Wilhelm Thöny was an Austrian painter, illustrator, graphic artist and etcher.
He first attended the Landeskunstschule (State Art School) in Graz then, from 1908 to 1912, studied at the Academy of Fine Arts Munich with Angelo Jank and Gabriel von Hackl. During this time, he also learned to sing and play the piano. He was one of the founding members of the Münchener Neue Secession [de] and became lifelong friends with the artist and writer, Alfred Kubin.
In 1915, he volunteered to join the Graz Rifle Regiment #3. In 1916, he was allowed to visit the prisoner-of-war camps in Broumov, Kleinmünchen (near Linz) and Mauthausen, where he made portrait studies of the prisoners; mostly Italian, Albanian, Romanian and Greek. In 1917, he became a Lieutenant in the Reserve and was stationed on the Italian Front, where he created large-scale depictions of the battles fought there. Many were reproduced as postcards; sold to benefit the regiment's Widows and Orphans Fund. These may now be seen in the Stadtmuseum Graz [de]. Later, he illustrated a history of his regiment; although he was never designated as an official war artist. In this regard, he is often confused with Eduard Thöny (no relation), who was an official artist with the press corps.

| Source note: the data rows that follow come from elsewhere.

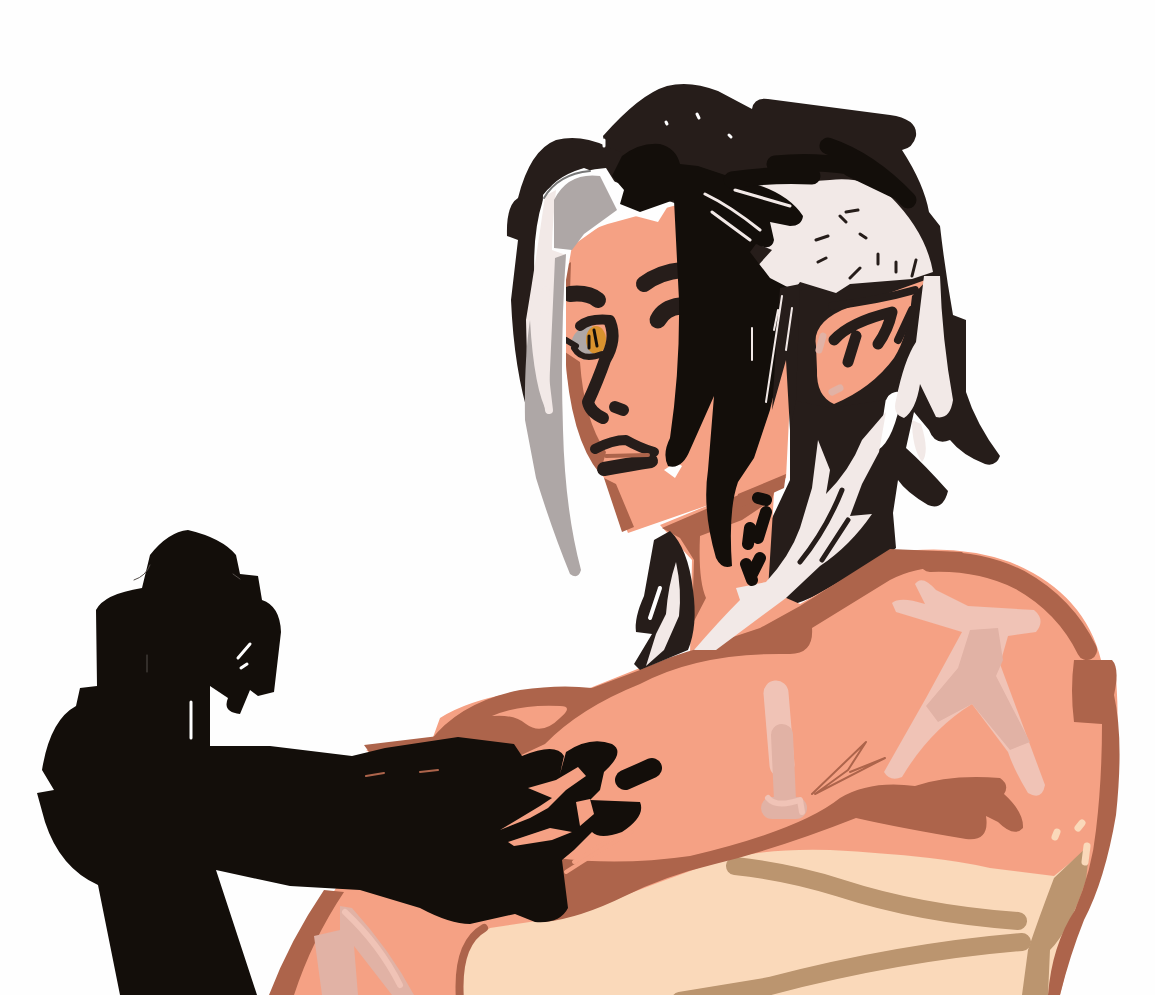
<!DOCTYPE html>
<html lang="en">
<head>
<meta charset="utf-8">
<title>Elf portrait sketch</title>
<style>
:root{--paper:#fefefe;--skin:#f5a184;--shade:#ad644b;--ink:#130e0a;--hair:#261d1a;--white:#f2e9e7;--grey:#aea7a6;--scar:#f0c3b6;--scar-deep:#e1b2a5;--wrap:#fad9ba;--wrap-shade:#bb956f;--gold:#d9922e}
html,body{margin:0;height:100%;overflow:hidden;background:var(--paper)}
svg{display:block;width:1155px;height:995px}
.skin{fill:var(--skin)}.shade{fill:var(--shade)}.ink{fill:var(--ink)}.hair{fill:var(--hair)}.white{fill:var(--white)}.grey{fill:var(--grey)}.paper{fill:var(--paper)}.wrap{fill:var(--wrap)}.scar{fill:var(--scar)}.scar-deep{fill:var(--scar-deep)}
.line{fill:none;stroke-linecap:round;stroke-linejoin:round}
.l-shade{stroke:var(--shade)}.l-ink{stroke:var(--ink)}.l-hair{stroke:var(--hair)}.l-white{stroke:var(--white)}.l-scar{stroke:var(--scar)}.l-deep{stroke:var(--scar-deep)}.l-wrap{stroke:var(--wrap-shade)}.l-paper{stroke:var(--paper)}.l-skin{stroke:var(--skin)}
</style>
</head>
<body>
<svg viewBox="0 0 1155 995" role="img" aria-label="Sketch of a dark-haired elf with white streaks, black-stained arm raised and chest bandaged">

<g id="back-hair">
  <path class="hair" d="M603 136Q640 94 667 86Q690 80 718 91L752 109Q754 97 768 99L890 115Q918 119 916 136Q913 148 902 150Q924 184 929 212L940 226Q945 270 953 315L966 320V392Q976 424 1000 456Q996 467 985 464Q962 455 950 440Q935 446 929 430L914 412L906 448Q924 464 948 491Q943 511 928 505Q906 492 898 480L893 513L896 548Q880 562 850 576Q810 602 780 608L740 586L790 480V300L680 205L610 180Z"/>
  <path class="paper" d="M886 398Q896 388 902 394Q894 440 878 450Z"/>
  <path class="white" d="M912 420Q912 448 922 462Q930 452 921 424Z"/>
</g>

<g id="body">
  <path class="skin" d="M270 995L336 888L380 760L366 750L432 740L440 718Q490 687 590 688L640 668L690 655L692 560L660 525L775 478L768 590L800 604L890 553Q955 543 1010 562Q1084 592 1101 660L1116 674Q1122 770 1108 840Q1078 915 1060 995Z"/>
  <path class="shade" d="M662 528L778 478L772 500L742 520L700 536Q698 580 706 598L692 625L694 560L680 538Z"/>
</g>

<g id="chest-wrap">
  <path class="wrap" d="M460 995Q458 945 490 928L570 916L660 882L715 862Q760 848 830 850Q940 856 990 868L1054 876L1086 850L1060 995Z"/>
  <path class="line l-wrap" stroke-width="18" d="M735 866Q790 872 840 888Q920 914 1018 921M680 1001L770 986Q900 952 1022 942"/>
  <path fill="var(--wrap-shade)" d="M1054 878L1090 844L1086 880Q1070 930 1050 950L1048 995H1022L1028 950Q1038 920 1054 878Z"/>
  <path class="line" stroke="var(--wrap)" stroke-width="7" d="M1055 837L1057 832M1078 828L1082 823M1087 846L1085 862"/>
</g>

<g id="body-shading">
  <path class="shade" d="M430 741Q460 702 520 690Q560 684 592 688L640 670Q670 656 700 648L760 628L800 606L890 549L962 552Q972 562 960 568Q920 564 890 580L812 628Q814 654 790 654Q700 652 640 684Q580 708 545 744L515 758L458 738Z"/>
  <path class="skin" d="M492 716Q520 704 560 706Q574 706 560 718Q542 736 526 724Q514 714 492 716Z"/>
  <path class="line l-shade" stroke-width="20" d="M930 562Q980 560 1020 580Q1065 605 1087 650"/>
  <path class="shade" d="M1074 660L1112 660Q1120 668 1114 695Q1124 740 1116 815Q1105 880 1084 920Q1070 955 1060 995H1048Q1052 945 1075 910Q1092 870 1096 830Q1102 780 1102 724L1074 722Q1070 690 1074 660Z"/>
  <path class="shade" d="M556 858Q620 866 690 856Q800 830 840 798Q870 780 915 786Q950 774 1000 778Q1010 785 1004 794Q1024 812 1023 828Q1014 838 998 822L986 816Q990 842 966 839Q900 828 856 818Q780 848 715 864Q665 876 625 896Q580 918 545 922Z"/>
  <path class="line l-shade" stroke-width="8" d="M484 928Q456 944 460 1000"/>
  <path class="shade" d="M324 890L344 892Q312 940 294 995H269Q290 940 324 890ZM364 745L455 734L470 760L385 774Z"/>
  <path class="line l-skin" stroke-width="4" d="M566 872Q600 850 632 832M574 862L628 828"/>
  <path class="line l-shade" stroke-width="2" d="M812 794L866 742L848 770L815 794L885 758L850 772"/>
</g>

<g id="scars">
  <path class="scar" d="M892 603Q900 596 925 604L915 584Q922 574 936 590L968 606L1034 610Q1046 620 1036 632L1008 636L1000 664L1045 785Q1042 801 1028 793Q1014 770 1008 752L972 704Q930 730 902 777Q890 782 884 772L926 698L962 632L896 612Z"/>
  <path class="scar-deep" d="M970 630L998 628L1003 660L996 676L1030 742L1010 750L972 704L938 722L926 706L958 668Z"/>
  <path class="line l-scar" stroke-width="25" d="M776 693L782 765"/>
  <path class="line l-deep" stroke-width="22" d="M782 735L785 800M772 808H796"/>
  <path class="line l-scar" stroke-width="6" d="M768 798Q776 808 800 800L802 812"/>
  <path class="scar-deep" d="M314 936L340 930V906L352 908Q390 950 414 995H392L354 946L358 995H322Z"/>
  <path class="line l-scar" stroke-width="6" d="M345 912Q380 945 400 985"/>
</g>

<g id="dark-arm">
  <path class="ink" d="M120 995L98 885Q60 868 45 822L37 793L54 790L42 770Q50 720 76 706L80 688L97 686L96 610Q104 594 142 588L150 555Q168 532 188 530Q222 538 236 555L240 574L258 576L262 600Q280 606 281 632L274 692L258 696L250 690L240 714Q222 712 228 698L210 686L210 746L270 746L352 756L385 748L458 737L514 744L522 756Q556 742 564 756L560 774L566 752Q590 736 612 744Q626 752 604 772L600 790L590 800L640 802Q646 816 622 832Q600 840 592 832L574 850L562 860L568 908Q560 924 535 922L515 914L470 924Q450 924 420 908L360 890L290 886L216 870L257 995Z"/>
  <path class="line l-ink" stroke-width="20" d="M625 780L652 768"/>
  <g class="skin">
    <path d="M556 780L578 767L586 776L566 790L548 808L530 818L500 830L540 806L552 798L528 788Z"/>
    <path d="M508 842L550 828L572 832L552 840L514 846ZM576 802L590 799L594 814L580 826Z"/>
  </g>
  <path class="line l-paper" stroke-width="3" d="M191 702V738M238 658L250 644M241 668L247 664"/>
  <path class="line" stroke="#554e4a" stroke-width="1" d="M134 580Q146 576 150 565M147 655V672M233 574L240 579"/>
  <path class="line l-shade" stroke-width="2" d="M366 776L384 773M420 772L438 770"/>
</g>

<g id="face">
  <path class="skin" d="M554 262Q580 230 615 222L684 203L795 300L786 478Q700 508 628 533L607 482Q574 440 566 365Z"/>
  <path class="shade" d="M565 352L580 362Q584 420 606 452L600 474Q570 438 565 352ZM604 478L616 484L634 527L622 532ZM563 268L571 262L570 292L562 300Z"/>
  <path class="shade" d="M738 494L786 474L784 488L736 510Z"/>
  <path class="paper" d="M664 470L676 462L682 466L675 478Z"/>
  <g id="brows">
    <path class="line l-hair" stroke-width="16" d="M570 294Q588 292 598 300M644 284Q660 272 682 270"/>
    <path class="line l-hair" stroke-width="17" d="M658 320Q664 308 680 306"/>
  </g>
  <g id="eye">
    <path class="grey" d="M570 346Q574 326 592 326L600 354L584 360Z"/>
    <ellipse cx="596" cy="340" rx="10" ry="14" fill="var(--gold)"/>
    <path class="line l-ink" stroke-width="3" d="M594 330L597 346M589 336V348"/>
    <path class="line l-hair" stroke-width="10" d="M580 326Q590 318 610 320"/>
    <path class="line l-hair" stroke-width="6" d="M574 348Q582 362 602 354M566 340L576 346"/>
  </g>
  <path id="nose" class="line l-hair" stroke-width="12" d="M610 322Q617 340 605 360Q598 380 588 402Q590 412 603 418M615 407L623 410"/>
  <g id="mouth">
    <path class="line l-hair" stroke-width="10" d="M595 449Q612 440 626 440Q640 448 654 452"/>
    <path class="line l-hair" stroke-width="14" d="M604 469Q632 464 651 461"/>
    <path class="line l-shade" stroke-width="4" d="M606 456L648 455"/>
  </g>
</g>

<g id="ear">
  <path class="hair" d="M790 292L935 268L918 340L886 400L830 408L792 400Z"/>
  <path class="skin" d="M816 346Q812 324 842 310L928 279L912 296Q908 336 894 358Q872 388 834 404Q816 396 817 370Z"/>
  <path class="line l-deep" stroke-width="7" d="M823 336L819 350M832 392L840 388"/>
  <path class="line l-hair" stroke-width="11" d="M834 340Q850 322 892 312Q888 330 878 344M856 336L848 362"/>
  <path class="line l-hair" stroke-width="8" d="M832 306Q880 300 915 290M912 310L898 340"/>
</g>

<g id="white-hair">
  <path class="white" d="M700 196L740 186L830 180Q866 176 890 196Q926 232 933 272L912 279L850 284L836 293L800 282L790 296L770 280L754 270L772 250L748 240Z"/>
  <path class="white" d="M924 276L940 276Q942 340 953 400Q950 420 936 417L920 384Q916 410 904 418Q892 414 896 400Q904 360 916 342Z"/>
  <path class="white" d="M886 412L879 452L862 484L850 516L872 514Q850 546 820 566L786 598L716 650L694 650Q720 620 740 600L736 588L766 582Q790 556 800 528L812 488L818 440L830 470L826 494Q850 470 862 440Z"/>
  <path class="line l-hair" stroke-width="5" d="M800 562Q826 530 842 490M822 560L848 520"/>
  <path class="line l-hair" stroke-width="3" d="M816 240L828 236M818 262L826 258M846 212L858 210M860 234L866 238M878 264V254M896 272V262M912 276L916 260M850 278L860 268M840 216L846 222"/>
</g>

<g id="neck-locks">
  <path class="hair" d="M654 540L670 531Q688 548 693 590Q698 626 688 650L640 670L634 664L652 634L636 632Q634 618 644 596Z"/>
  <path class="white" d="M676 562Q682 590 679 616L664 650L646 666L656 634L666 614Q668 586 676 562Z"/>
  <path class="line l-paper" stroke-width="4" d="M660 588L650 618"/>
  <path class="line l-ink" stroke-width="12" d="M758 498L766 500M766 512L758 538M750 528L748 544M746 564L752 580M760 558L752 574"/>
</g>

<g id="front-hair">
  <path class="hair" d="M507 236Q506 205 518 198Q530 150 556 140Q580 134 606 146L640 160L620 182L584 168Q550 178 543 200Q530 240 536 300L530 420Q514 370 511 300L518 240Z"/>
  <path class="paper" d="M543 195Q560 172 606 168L626 200L654 200L668 206L658 222L620 212L572 246L566 280V410L574 440L572 500L556 470L540 300Z"/>
  <path class="white" d="M545 196L556 190Q552 230 552 250L566 255Q560 330 563 470L540 460Q526 390 526 320Q536 260 545 196Z"/>
  <path class="grey" d="M554 200Q568 172 600 176L617 210L584 234L572 250L554 248ZM555 258L566 254Q560 340 563 430Q565 510 581 570Q578 580 570 574Q552 530 536 478L525 420Q524 360 530 320Q534 390 548 414Z"/>
  <path class="line l-white" stroke-width="8" d="M546 290Q540 350 549 410"/>
  <path class="line" stroke="#777" stroke-width="2" d="M544 198Q558 174 590 171"/>
  <path class="ink" d="M612 176L622 156Q640 142 660 144Q676 148 680 164L698 166L740 180Q786 190 803 216Q802 226 790 226L770 222L774 240Q772 252 756 244L750 252L770 278L797 292Q782 360 770 410L754 458L738 482Q728 510 732 566Q722 570 716 558Q702 510 708 470L714 396L690 450Q682 470 668 466Q662 454 670 438Q680 370 679 300L674 200L640 212L620 204L624 190Z"/>
  <path class="hair" d="M780 288L800 284L796 400L790 430L786 360L772 410Z"/>
  <path class="line l-white" stroke-width="2" d="M782 296L766 402M778 310L774 330M752 328V360M792 308L786 350"/>
  <path class="line l-white" stroke-width="3" d="M705 194Q730 206 760 230M712 212L750 240M735 190L790 206"/>
  <path class="line l-ink" stroke-width="17" d="M732 180Q770 174 812 176M775 164Q810 160 850 166M828 146Q870 160 908 200M850 168L900 192"/>
  <path class="line l-paper" stroke-width="3" d="M697 114L699 118M666 122L667 124M729 135L731 137M604 140V146"/>
</g>
</svg>
</body>
</html>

After the war, he returned to Graz, where he became the founder and first President of the Sezession Graz [de] (1923); a modern artists' association. In 1925, he married Thea Herrmann-Trautner; daughter of the American expatriate painter, Frank Herrmann (1866–1942), and sister of the caricaturist Eva Herrmann [de]. After a short stay in Paris, in 1929, he produced his first large oil painting, Ile de la Cité. This led to a fascination with large cities so, in 1931, he left Graz and lived in Paris until 1938; precipitating a major change in his style. His summers were spent on the Côte d’Azur, where some of his most significant works were produced. After a visit to Manhattan in 1933, he began to produce paintings with New York motifs. During these years, he exhibited widely, receiving a gold medal at the Exposition Internationale des Arts et Techniques dans la Vie Moderne in 1937. The following year, he and Thea moved to New York City.
On March 4, 1948, a warehouse fire destroyed over a thousand of his graphics and paintings which were being stored for an exhibition. This was the bulk of his life's work. He fell into a depression, from which he never recovered, until his death the following year.